Staff recognised as dedicated outstanding mentors
Professor John Provis, Dr Nicola Morley and Dr Gwen Reilly have been recognised as outstanding mentors in the university-wide Researcher Mentoring Programme.
Volunteering their time to the programme, all three academic staff support research associates, assistants, and fellows in the Department, over a 6-month period. They help early career researchers to
take control of their career through established mentoring and coaching techniques.
The Researcher Mentoring Programme, designed and developed by Dr Kay Guccione, provides coaching and mentoring training to over 150+ academic staff, to equip them with the right skills and knowledge to become a mentor. The programme not only supports the research mentees, in taking control of their careers, but also helps to develop the mentor’s capacity as a supervisor, line manager and colleague.
Evaluation of the programme shows that mentoring helps:
- to have dedicated time to focus on your professional development and career plan
- to understand the options for your next move and make active choices
- to find new ways to build constructive working relationships and be listened to, improving your confidence and motivation
- to raise your profile in academia or in a new field
As a way of understanding the impact of the programme, Dr Kay Guccione collates feedback from outgoing mentees in regards to their mentor; if they were able to make a 'significant transition in knowledge, work, or thinking’. All three materials staff were recognised for their mentoring skills, expertise and good citizenship.
|Professor Provis' Feedback||
"Conversations with John have always been informative and relaxed. After each meeting I felt I have a plan, and I really did. We managed to speak about academic life in a way that made me feel part of it and able to make fun of it while fighting to escalate the career ladder."
|Dr Morley's Feedback||
"Thanks to the mentoring program I feel much more motivated at work and I see solutions to issues easier than before. Also, my mentor is very empathetic so that helps me to feel more confident and I see more alternatives and ways to develop. She is also very inspiring, as she manages to grow in her career but also she keeps a personal life balance, so actually meeting someone with similar thoughts is really encouraging."
|Dr Reilly's Feedback||

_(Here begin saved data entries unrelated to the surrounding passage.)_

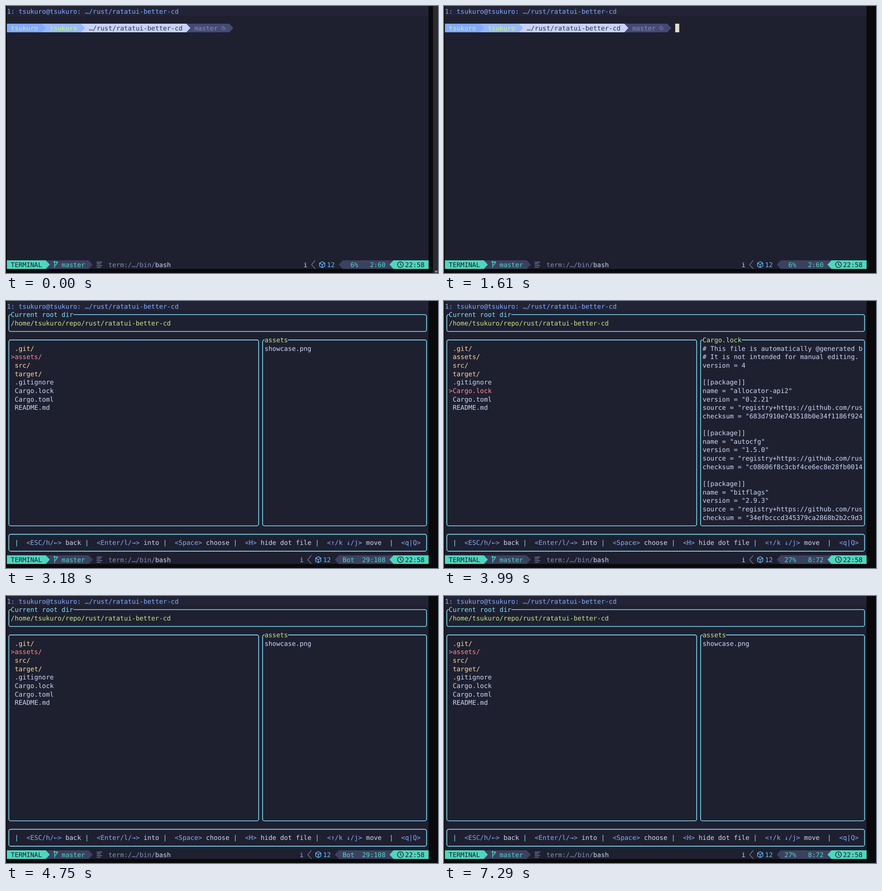
An HTML page that plays this animation: 951x589 px, repeating every 8 s.

```html
<!DOCTYPE html>
<html lang="en">
<head>
<meta charset="utf-8">
<title>Terminal directory browser</title>
<style>
html, body { margin: 0; width: 100%; height: 100%; overflow: hidden; background: #0a0a0c; }
svg { display: block; width: 951px; height: 589px; }
text {
  font: 14.27px "DejaVu Sans Mono", "Noto Sans Mono", monospace;
  text-rendering: geometricPrecision;
  font-variant-ligatures: none;
}
</style>
</head>
<body>
<svg id="stage" viewBox="0 0 951 589"></svg>
<script>
const CW = 8.593, RH = 18.64, LOOP = 8000;
const C = {
  bg: '#1e2030', tab: '#222436', edge: '#0a0a0c', fg: '#cdd6f5', dim: '#828bb8',
  blue: '#82aaff', cyan: '#86e1fc', teal: '#4fd6be', slate: '#3b4261', lime: '#c3e88d',
  dir: '#ffd7a0', hot: '#ff8a93', ink: '#1b1d2b', sky: '#65bcff'
};
const USER = 'tsukuro', PROJECT = 'ratatui-better-cd';

const colX = c => 2 + c * CW;
const rowTop = r => Math.round(2 + r * RH);
const rowMid = r => 2 + (r + .5) * RH;
const escapeText = s => s.replace(/&/g, '&amp;').replace(/</g, '&lt;');

// Every word is placed on its own grid column.
const text = (c, r, s, color) => [...s.matchAll(/\S+/g)].map(m =>
  `<text x="${colX(c + m.index).toFixed(2)}" y="${(rowMid(r) + 5.2).toFixed(2)}" fill="${color}">${escapeText(m[0])}</text>`).join('');
const rect = (x, y, w, h, color) => `<rect x="${x}" y="${y}" width="${w}" height="${h}" fill="${color}"/>`;
const band = (c0, c1, r, color) =>
  rect(colX(c0), rowTop(r), colX(c1) - colX(c0) + .3, rowTop(r + 1) - rowTop(r), color);
const arrow = (c, r, color, back, left) => {
  const [a, b] = left ? [colX(c + 1) + .3, colX(c)] : [colX(c) - .3, colX(c + 1)];
  return band(c, c + 1, r, back) +
    `<path d="M${a} ${rowTop(r)}L${b} ${rowMid(r)}L${a} ${rowTop(r + 1)}Z" fill="${color}"/>`;
};
const icon = (c, r, d, color, w = 1.4) => `<path transform="translate(${colX(c)} ${rowMid(r)})" d="${d}"
  fill="none" stroke="${color}" stroke-width="${w}" stroke-linejoin="round"/>`;
const panel = (c0, c1, r0, r1) => `<rect x="${colX(c0 + .5)}" y="${rowMid(r0)}" width="${(c1 - c0) * CW}"
  height="${(r1 - r0) * RH}" rx="4" fill="none" stroke="${C.cyan}" stroke-width="1.6"/>`;
const heading = (c, r, s, color) => band(c, c + s.length, r, C.bg) + text(c, r, s, color);

const crate = (name, version, sum) => ['', '[[package]]', `name = "${name}"`, `version = "${version}"`,
  'source = "registry+https://github.com/rus', `checksum = "${sum}`];
const shortcut = (keys, what) => `| ${keys.padEnd(18)}| ${what}`;

// name, number of leading folders in the preview, preview lines
const ENTRIES = [
  ['.git/', 5, ['hooks', 'info', 'logs', 'objects', 'refs', 'COMMIT_EDITMSG', 'HEAD', 'ORIG_HEAD',
    'config', 'description', 'index']],
  ['assets/', 0, ['showcase.png']],
  ['src/', 0, ['app.rs', 'key_handle.rs', 'main.rs', 'ui.rs']],
  ['target/', 2, ['debug', 'release', '.rustc_info.json', 'CACHEDIR.TAG']],
  ['.gitignore', 0, ['/target']],
  ['Cargo.lock', 0, [
    '# This file is automatically @generated b', '# It is not intended for manual editing.', 'version = 4',
    ...crate('allocator-api2', '0.2.21', '683d7910e743518b0e34f1186f924'),
    ...crate('autocfg', '1.5.0', 'c08606f8c3cbf4ce6ec8e28fb0014'),
    ...crate('bitflags', '2.9.3', '34efbcccd345379ca2868b2b2c9d3')]],
  ['Cargo.toml', 0, ['[package]', `name = "${PROJECT}"`, 'version = "0.1.0"', 'edition = "2024"', '',
    '[dependencies]', 'crossterm = "0.29.0"', 'ratatui = "0.29.0"']],
  ['README.md', 0, [
    '# rd-better-cd: Modern TUI Directory Chan', 'rd-better-cd is a terminal tool that repl', '', '',
    '## Features',
    '- **Intuitive TUI**: Clean and modern int', '- **Keyboard Controls**: Supports both st',
    '- **Hidden Files Toggle**: Easily show/hi', '- **Bash Integration**: Automatically upd', '', '',
    '## Keyboard Shortcuts', shortcut('Keys', 'Function'), '|' + '-'.repeat(19) + '|' + '-'.repeat(20),
    shortcut('`ESC` / `←` / `h`', 'Go back to the pare'), shortcut('`Enter` / `→` / `l` ', 'Enter the selecte'),
    shortcut('`↑` / `k`', 'Move highlight up.'), shortcut('`↓` / `j`', 'Move highlight down'),
    shortcut('`H` (uppercase)', 'Toggle visibility o'), shortcut('`Space`', 'Confirm and switch'),
    shortcut('`q` / `Q`', 'Quit the TUI (Bash')]]
];

// column of the bar, column of the keys, keys, column of the label, label
const HELP = [
  [2, 5, '<ESC/h/←>', 15, 'back'], [20, 23, '<Enter/l/→>', 35, 'into'], [40, 43, '<Space>', 51, 'choose'],
  [58, 61, '<H>', 65, 'hide dot file'], [79, 82, '<↑/k ↓/j>', 92, 'move'], [98, 101, '<q|Q>', 107, '']
];

function drawPrompt({ typed, cursor }) {
  const a = '#82aaff', b = '#9ab8ff', c = '#c8d3f5', d = '#444a73', end = 59 + typed.length;
  return band(0, 9, 2, a) + text(1, 2, USER, '#c9ee8c') + arrow(9, 2, a, b) +
    band(10, 19, 2, b) + text(11, 2, USER, '#c8fb62') + arrow(19, 2, b, c) +
    band(20, 46, 2, c) + text(21, 2, '…/rust/' + PROJECT, '#2f334d') + arrow(46, 2, c, d) +
    band(47, 57, 2, d) + text(48, 2, 'master', C.dim) +
    icon(55, 2, 'M8.2 0A4 4 0 1 1 4.2 -4V0Z', C.dim, 1) + arrow(57, 2, d, C.bg) +
    text(59, 2, typed, C.fg) + (cursor ? band(end, end + 1, 2, '#e2dccf') : '');
}

function drawBrowser({ sel }) {
  const [name, folders, lines] = ENTRIES[sel];
  return panel(0, 107, 1, 3) + heading(1, 1, 'Current root dir', C.cyan) +
    text(1, 2, `/home/${USER}/repo/rust/${PROJECT}`, C.lime) +
    panel(0, 64, 4, 26) + panel(65, 107, 4, 26) + panel(0, 107, 27, 29) +
    heading(66, 4, name.replace('/', ''), C.lime) +
    ENTRIES.map(([n], i) => i === sel ? text(1, 5 + i, '>' + n, C.hot)
      : text(2, 5 + i, n, n.endsWith('/') ? C.dir : C.fg)).join('') +
    lines.map((l, i) => text(66, 5 + i, l, i < folders ? C.dir : C.fg)).join('') +
    HELP.map(([bar, k, keys, w, label]) =>
      text(bar, 28, '|', C.cyan) + text(k, 28, keys, C.blue) + text(w, 28, label, C.fg)).join('');
}

function drawStatus({ mode, pos }) {
  const r = 30, n = mode.length, p = 97 - pos.length;
  const hue = mode === 'NORMAL' ? C.blue : C.teal;
  return band(0, n + 2, r, hue) + text(1, r, mode, C.ink) + arrow(n + 2, r, hue, C.slate) +
    band(n + 3, n + 13, r, C.slate) +
    icon(n + 4, r, 'M2 -8V7M0 -5L2 -8L4 -5M2 3C2 0 7 1 7 -3V-5M5 -4L7 -7L9 -4', hue) +
    text(n + 6, r, 'master', hue) + arrow(n + 13, r, C.slate, C.bg) +
    icon(n + 15, r, 'M0 -5.5H12M0 -1.7H9M0 2.1H12M0 5.9H9', C.dim) +
    text(n + 18, r, 'term:/…/bin/', C.dim) + text(n + 30, r, 'bash', C.fg) +
    text(p - 11, r, 'i', pos.startsWith('Bot') ? '#c099ff' : C.fg) +
    icon(p - 9, r, 'M8.6 -9.3L0.5 0L8.6 9.3', C.dim, 1.2) +
    icon(p - 7, r, 'M6.6 -6.6L12.4 -3.4V3.4L6.6 6.6L0.8 3.4V-3.4ZM0.8 -3.4L6.6 0L12.4 -3.4M6.6 0V6.6', C.sky) +
    text(p - 5, r, '12', C.sky) +
    arrow(p - 2, r, C.slate, C.bg, true) + band(p - 1, 98, r, C.slate) + text(p, r, pos, hue) +
    arrow(98, r, hue, C.slate, true) + band(99, 108, r, hue) +
    icon(100, r, 'M0.7 0A6.4 6.4 0 1 1 13.5 0A6.4 6.4 0 1 1 0.7 0M7.1 -4V0.3L10 2', C.ink) +
    text(102, r, '22:58', C.ink);
}

const drawStrip = () => rect(940, 0, 11, 589, '#2b2b2d') + '<path d="M943 584h8l-4 5z" fill="#8d93b5"/>';

function draw(s) {
  return rect(0, 0, 951, 589, C.edge) + rect(2, 0, 928, 580, C.bg) + rect(2, 0, 928, 21, C.tab) +
    text(0, 0, `1: ${USER}@${USER}: …/rust/${PROJECT}`, C.blue) +
    (s.sel < 0 ? drawPrompt(s) : drawBrowser(s)) + drawStatus(s) + (s.strip ? drawStrip() : '');
}

const BOTTOM = 'Bot  29:108', UPPER = '27%   8:72', HALF = '51%  15:72';
const STEPS = [
  [0, { strip: true, mode: 'TERMINAL', cursor: false, typed: '', sel: -1, pos: ' 6%   2:60' }],
  [50, { strip: false }],
  [650, { mode: 'NORMAL', cursor: true }],
  [1610, { mode: 'TERMINAL' }],
  [2020, { typed: 'r' }],
  [2230, { typed: 'rd' }],
  [2430, { sel: 0 }],
  [2730, { pos: BOTTOM }],
  [3180, { sel: 1 }],
  [3390, { sel: 2 }],
  [3540, { sel: 3 }],
  [3740, { sel: 4, pos: UPPER }],
  [3990, { sel: 5 }],
  [4190, { sel: 6 }],
  [4350, { sel: 7 }],
  [4550, { sel: 0 }],
  [4700, { sel: 1 }],
  [4750, { pos: BOTTOM }],
  [4960, { sel: 2 }],
  [5420, { sel: 1 }],
  [5670, { sel: 0, pos: HALF }],
  [6180, { sel: 1 }],
  [6330, { sel: 2 }],
  [6690, { pos: UPPER }],
  [7290, { sel: 1 }]
];

const stage = document.getElementById('stage');
const startTime = performance.now();
let shown = 0;

function tick() {
  const t = (performance.now() - startTime) % LOOP;
  const count = STEPS.filter(([at]) => at <= t).length;
  if (count !== shown) {
    shown = count;
    stage.innerHTML = draw(Object.assign({}, ...STEPS.slice(0, count).map(([, change]) => change)));
  }
  requestAnimationFrame(tick);
}
tick();
</script>
</body>
</html>
```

"I needed to talk about alternative options to a fellowship in case I did not get mine and my mentor introduced me to the world of lectureship. This reduced the amount of stress I was under always thinking that taking the fellowship route was the only choice. And it also showed me that becoming a lecturer has many rewarding sides to it that being on a fellowship would not provide such as teaching. This has made a real difference to me and my view of the academic world."